(Recorded data)
================================
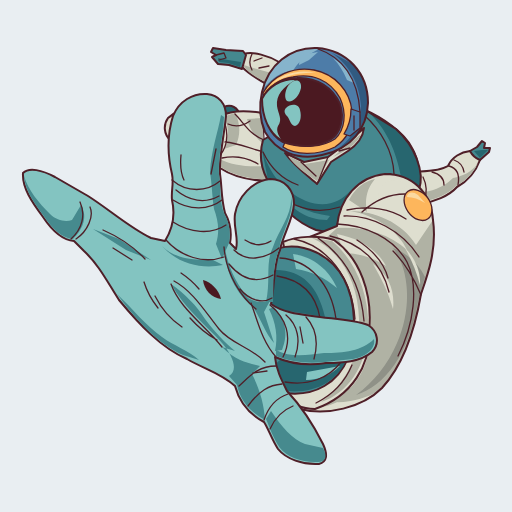
<!DOCTYPE html>
<html lang="en">
<head>
<meta charset="utf-8">
<title>Reaching astronaut</title>
<style>
:root{--sky:#e9eef2;--ink:#4f1f28;--glove:#83c4c1;--glove-shade:#468a8e;--vest:#45888f;--vest-dark:#27666f;--suit:#dedecf;--suit-shade:#b0b2a4;--suit-deep:#8f9187;--helmet:#4d7ca8;--helmet-dark:#315a80;--helmet-light:#86b4cc;--visor:#4b1921;--trim:#fdb65c;--trim-light:#fbd9a0}
html,body{margin:0;height:100%;overflow:hidden;background:var(--sky)}
svg{display:block;width:512px;height:512px}
.line{fill:none}
.line,.outlined{stroke:var(--ink);stroke-width:2;stroke-linejoin:round;stroke-linecap:round}
.thin{stroke-width:1.3}
.glove{fill:var(--glove)}.glove-shade{fill:var(--glove-shade)}
.vest{fill:var(--vest)}.vest-dark{fill:var(--vest-dark)}
.suit{fill:var(--suit)}.suit-shade{fill:var(--suit-shade)}.suit-deep{fill:var(--suit-deep)}
.helmet{fill:var(--helmet)}.helmet-dark{fill:var(--helmet-dark)}.helmet-light{fill:var(--helmet-light)}
.visor{fill:var(--visor)}.trim{fill:var(--trim)}.trim-light{fill:var(--trim-light)}
</style>
</head>
<body>
<svg viewBox="0 0 512 512" role="img" aria-label="Astronaut floating and reaching a large gloved hand forward">
<defs>
<clipPath id="sleeve-clip"><path id="sleeve-shape" d="M337 226C340 198 358 177 385 174C412 174 431 192 433 220C437 249 428 274 421 294C415 329 404 364 382 388C362 408 326 416 300 409L284 392L280 300L290 245Z"/></clipPath>
<clipPath id="vest-clip"><path id="vest-shape" d="M263 140C258 158 262 176 276 192C280 207 296 222 316 230L337 234C340 200 360 178 390 174L419 190C425 172 415 146 396 129L362 108L300 118Z"/></clipPath>
<clipPath id="helmet-clip"><path id="helmet-shape" d="M262 92C268 65 290 47 317 48C347 50 368 73 368 103C367 128 352 149 322 155C297 161 276 151 265 132C260 120 259 105 262 92Z"/></clipPath>
</defs>

<g id="trailing-fist">
<path class="suit outlined" d="M244 54C253 51 269 56 279 62L268 85C259 80 248 73 242 67Z"/>
<path class="suit-shade" d="M244 65C252 68 260 70 272 73L268 83C258 79 250 74 244 67Z"/>
<path class="line thin" d="M252 54C249 60 249 65 252 70M262 58L254 61M269 66L259 68"/>
<path class="vest outlined" d="M213 48L226 50L243 51L246 55L242 69L229 65L218 64L212 57L216 55L211 52Z"/>
<path class="vest-dark" d="M218 58L228 60L241 62L240 67L228 63L219 62Z"/>
<path class="line thin" d="M216 55L224 53L226 58L219 60"/>
</g>

<g id="trailing-foot">
<path class="suit outlined" d="M414 172C427 171 440 171 448 166C452 157 461 152 470 151L480 160C476 171 468 181 457 187C449 196 434 202 420 204Z"/>
<path class="suit-shade" d="M478 163C472 172 463 176 453 178C443 188 430 192 421 192L420 202C434 200 447 195 456 186C467 180 474 172 478 163Z"/>
<path class="line thin" d="M449 166C457 168 460 174 458 185M454 160C460 162 463 166 464 172M432 172C440 174 444 179 444 185M423 177C427 185 427 194 424 202"/>
<path class="vest outlined" d="M470 151L477 147L482 141L485 143L484 148L490 148L489 152L480 160C475 158 472 155 470 151Z"/>
<path class="vest-dark" d="M474 151L482 150L488 150L480 158Z"/>
</g>

<g id="backpack">
<path class="vest-dark outlined" d="M365 110C381 117 404 132 412 148C419 160 420 174 417 188L401 177L371 136Z"/>
<path class="vest" d="M373 117C390 124 404 137 409 149L399 143C391 131 382 124 373 117Z"/>
<path class="line thin" d="M386 128C398 143 406 159 408 179"/>
</g>

<g id="far-arm">
<path class="vest-dark outlined" d="M224 107C231 104 238 107 240 116L227 117Z"/>
<path class="suit outlined" d="M168 118C163 125 164 134 170 140L220 168C232 176 250 181 272 181L264 145L262 113C245 110 232 110 220 116L200 108C186 107 175 112 168 118Z"/>
<path class="suit-shade" d="M170 139L176 141L218 158C232 166 248 167 266 166L271 179C250 180 233 175 221 167L206 158Z"/>
<path class="suit-shade" d="M222 117C230 124 229 137 224 149L236 145C241 134 240 122 235 113ZM247 119L262 118L264 144C256 139 250 130 247 119Z"/>
<path class="line thin" d="M222 118C229 129 228 145 221 154M235 114C244 123 249 134 264 140M225 142C240 143 252 150 265 152M222 158C236 155 248 158 258 164M228 124C235 127 243 126 250 121"/>
</g>

<g id="vest">
<use href="#vest-shape" class="vest"/>
<g clip-path="url(#vest-clip)">
<path class="vest-dark" d="M260 140C266 170 281 190 306 201C325 208 340 203 351 190L338 238L300 226L270 190Z"/>
<path class="vest-dark" d="M366 110C383 125 395 145 401 177L424 194L420 148L393 124Z"/>
<path class="vest" d="M280 190C290 204 307 213 330 216L327 220C306 220 289 208 280 190Z"/>
</g>
<use href="#vest-shape" class="line"/>
<path class="line thin" d="M364 115C381 130 393 151 394 174M276 192C296 210 318 214 340 207M263 152C272 171 284 180 298 185"/>
<path class="suit outlined" d="M285 153L304 162L328 157L352 139L364 128C363 137 357 145 348 151L331 162L317 184C308 176 294 166 285 153Z"/>
<path class="suit-shade" d="M288 156L305 164L329 160L317 181C306 174 295 166 288 156ZM333 157L361 134C358 142 350 148 341 153Z"/>
<path class="line thin" d="M328 157L318 182M301 162L316 176M339 151L350 148"/>
</g>

<g id="helmet">
<use href="#helmet-shape" class="helmet"/>
<g clip-path="url(#helmet-clip)">
<path class="helmet-light" d="M264 88C268 66 287 51 306 49L321 48C306 55 297 63 293 71C282 71 272 78 264 88Z"/>
<path class="helmet-dark" d="M323 48C345 58 359 79 361 106C361 127 349 143 330 154L370 155L373 75Z"/>
<path class="helmet-light" d="M333 58C343 64 350 73 354 83L347 80C343 71 339 64 333 58ZM300 55L318 52L309 60L299 65Z"/>
</g>
<use href="#helmet-shape" class="line"/>
<path class="trim outlined thin" d="M263 93C272 76 293 66 314 70C335 74 350 91 352 111C353 127 347 139 335 147C317 156 295 155 283 147L285 142C303 149 323 147 335 139C345 130 347 113 340 98C330 80 312 73 293 77C279 79 268 87 264 98Z"/>
<path class="trim-light" d="M269 86C282 73 300 69 316 73C302 72 284 75 269 86Z"/>
<path class="visor outlined" d="M262 99C268 86 282 78 297 78C317 77 333 88 340 104C345 119 340 134 330 140C316 148 298 147 283 142C271 136 262 119 262 99Z"/>
<path class="glove" d="M263 99C269 87 282 80 295 80C283 87 276 95 277 106C278 114 283 119 278 126C276 130 278 135 281 139C270 132 263 117 263 99Z"/>
<path class="glove" d="M288 86C294 78 302 79 301 88C299 97 292 103 287 101C284 98 285 91 288 86ZM286 108C291 103 299 104 300 110C302 117 300 125 295 126C290 125 290 119 287 116C284 113 284 110 286 108Z"/>
<path class="helmet outlined thin" d="M351 109L360 112L360 128L350 136L344 134C349 126 351 118 351 109Z"/>
<path class="line thin" d="M318 49C342 57 358 78 360 112M354 116L354 130"/>
</g>

<g id="reaching-sleeve">
<use href="#sleeve-shape" class="suit"/>
<g clip-path="url(#sleeve-clip)">
<path class="suit-shade" d="M337 228C361 226 389 233 407 250C399 232 376 215 350 211C374 211 402 222 416 245L437 214L438 285L424 296C419 335 404 370 379 391C366 398 350 403 334 402C360 385 372 360 369 331C371 303 362 278 346 260L325 239Z"/>
<path class="suit-deep" d="M393 248C411 272 411 311 397 343C388 364 374 382 356 395C385 386 409 354 418 302L425 277C419 265 409 254 393 248Z"/>
<path class="suit" d="M337 234C358 238 377 249 386 266C374 258 358 253 344 253ZM373 264C389 275 395 291 393 309C388 291 381 278 373 264ZM405 248C415 258 421 272 420 285C416 270 411 259 405 248ZM384 183C392 178 402 180 408 186C400 190 389 196 378 205C377 195 379 188 384 183Z"/>
<path class="suit-shade" d="M349 200C355 188 365 181 375 179C368 187 364 198 367 212ZM303 402C327 403 352 391 365 374C358 395 330 411 303 408Z"/>
</g>
<use href="#sleeve-shape" class="line"/>
<path class="line thin" d="M337 224C365 225 394 238 407 262C419 286 414 325 398 356M344 216C371 215 402 230 419 257M330 236C361 243 382 263 389 292M347 210C369 205 391 209 406 219M357 240C374 251 384 263 388 278M421 295C413 276 405 263 393 251M405 194C389 194 374 201 362 212M342 260C361 283 367 306 369 327"/>
<ellipse class="trim outlined thin" cx="418" cy="205" rx="12" ry="17" transform="rotate(-36 418 205)"/>
<path class="trim-light" d="M407 197C407 192 413 191 418 195L425 203C419 199 413 197 407 197Z"/>
</g>

<g id="wrist-cuff">
<path class="suit outlined" d="M283 242C297 236 318 235 334 240C360 258 373 294 369 331C371 365 352 396 315 409C301 409 291 404 283 395L310 380Z"/>
<path class="suit-shade" d="M312 238C341 251 358 282 359 319C362 350 348 382 321 402C347 394 366 367 368 332C370 295 356 261 332 241Z"/>
<path class="line thin" d="M294 239C328 246 352 278 355 319M318 238C345 257 361 285 364 321M352 365C345 382 332 395 316 403"/>
<path class="vest outlined" d="M279 248C304 242 331 255 344 279C356 302 357 334 348 358C338 382 316 397 285 393L264 362L266 277Z"/>
<path class="vest-dark" d="M276 270C302 270 318 286 325 317L270 308ZM281 359L347 359C337 382 314 394 286 391L270 369Z"/>
<path class="glove" d="M293 254C314 257 329 270 337 288C325 278 311 271 296 269ZM307 372L340 366C331 375 319 380 306 380Z"/>
<path class="line thin" d="M280 258C309 260 331 283 336 319M277 276C302 280 316 295 320 318M285 382C309 386 329 378 341 362"/>
</g>

<g id="reaching-glove">
<path class="glove outlined" d="M23 173C29 167 42 170 55 177L88 196C110 210 130 228 151 238L165 241C173 228 175 213 172 200C171 190 174 184 172 174C167 153 167 135 173 116C179 101 193 93 207 94C219 95 226 104 226 116C224 137 219 156 220 174C222 187 221 198 225 213C230 222 232 232 230 243L236 249C239 238 233 227 235 214C238 197 252 181 270 179C285 179 294 190 294 204C293 220 283 235 280 250C273 265 275 286 271 304C282 312 297 314 312 316C331 319 352 319 368 325C378 331 380 344 372 352C360 362 343 363 326 363C308 366 291 364 275 357C276 369 281 379 287 391C301 406 315 428 323 444C328 455 327 462 319 464C303 465 286 459 278 449C272 440 269 430 264 422C249 414 239 401 235 386C221 373 204 369 187 359C161 348 139 324 119 300C108 283 99 265 84 251L74 241C61 240 51 229 43 217C32 202 22 188 23 173Z"/>
<g id="glove-shadows" class="glove-shade">
<path d="M24 176C28 190 39 203 50 214C57 221 66 222 72 220L81 205C88 217 83 229 73 239C61 238 51 227 43 215C34 203 25 190 24 176Z"/>
<path d="M221 115C218 132 211 151 210 172C212 185 212 195 214 209C218 220 220 231 216 244L222 259L229 243C231 231 229 222 224 213C219 200 221 187 219 174C218 156 223 137 224 117Z"/>
<path d="M291 195C293 214 279 229 273 247C265 263 271 280 266 302L273 302C274 285 272 266 279 250C281 234 291 220 292 204Z"/>
<path d="M276 350C291 358 307 355 324 353C344 353 362 351 374 339C376 349 365 357 353 359L325 362C307 364 291 362 276 356Z"/>
<path d="M271 411C281 426 293 440 305 444L323 448C328 457 325 462 318 462C303 463 287 457 280 448C273 438 270 428 266 419Z"/>
<path d="M171 284C185 294 197 306 205 319C214 331 225 343 235 351L222 347C236 361 248 363 260 366L252 374C260 390 264 404 265 420C250 412 240 400 237 385L229 376C238 371 234 357 222 343C207 326 185 309 171 284Z"/>
<path d="M225 249C229 270 238 286 248 298C257 303 265 303 271 299L264 312L274 343C265 333 261 319 253 307C239 296 225 275 225 249Z"/>
<path d="M93 229L119 239L151 260L126 250ZM117 294C133 309 145 325 162 337C174 346 188 350 199 360L183 355C157 343 137 321 117 294ZM162 246C174 258 192 261 211 259L223 265C203 269 179 265 162 246Z"/>
<path d="M274 307C285 319 289 333 282 350L275 351C278 337 276 323 269 309Z"/>
</g>
<path class="visor" d="M203 280C211 282 219 290 221 299C212 298 204 290 203 280Z"/>
<g id="glove-creases" class="line thin">
<path d="M71 239C82 229 86 215 80 202M76 239C88 231 94 216 90 207M103 230C119 237 133 246 145 259M113 248L132 260"/>
<path d="M172 180C187 193 207 192 220 181M173 200C190 211 209 210 222 200M173 222C190 233 211 235 226 225M166 240C181 257 204 264 224 257M176 190C189 201 205 204 219 196M181 155C180 166 181 174 184 180M216 149L211 174"/>
<path d="M234 250C246 262 264 260 279 248M229 264C243 281 258 283 273 275M240 289C251 302 264 303 272 298M245 240C254 246 263 246 271 241M224 247C226 275 242 298 256 309"/>
<path d="M270 305C286 318 293 337 283 357M286 315C298 325 301 341 295 357M306 317C316 328 319 341 314 359M300 327L303 343M251 303C258 322 262 341 276 357"/>
<path d="M239 386C250 376 258 366 276 366M248 406C259 391 269 385 282 384M264 420C269 405 279 397 288 394M270 429C275 418 283 410 293 406M253 373L267 371"/>
<path d="M171 284C180 309 205 325 222 347M174 281C193 291 206 313 219 329C231 344 251 347 265 362M181 273C190 279 194 283 199 289M190 318C198 327 206 334 217 340M155 296C162 310 173 321 182 327M144 282C148 295 154 303 158 308"/>
</g>
</g>
</svg>
</body>
</html>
================================
Look through the entries. Copy out each line with "sleeve" in it.

COMPLETED TASK:
<clipPath id="sleeve-clip"><path id="sleeve-shape" d="M337 226C340 198 358 177 385 174C412 174 431 192 433 220C437 249 428 274 421 294C415 329 404 364 382 388C362 408 326 416 300 409L284 392L280 300L290 245Z"/></clipPath>
<g id="reaching-sleeve">
<use href="#sleeve-shape" class="suit"/>
<g clip-path="url(#sleeve-clip)">
<use href="#sleeve-shape" class="line"/>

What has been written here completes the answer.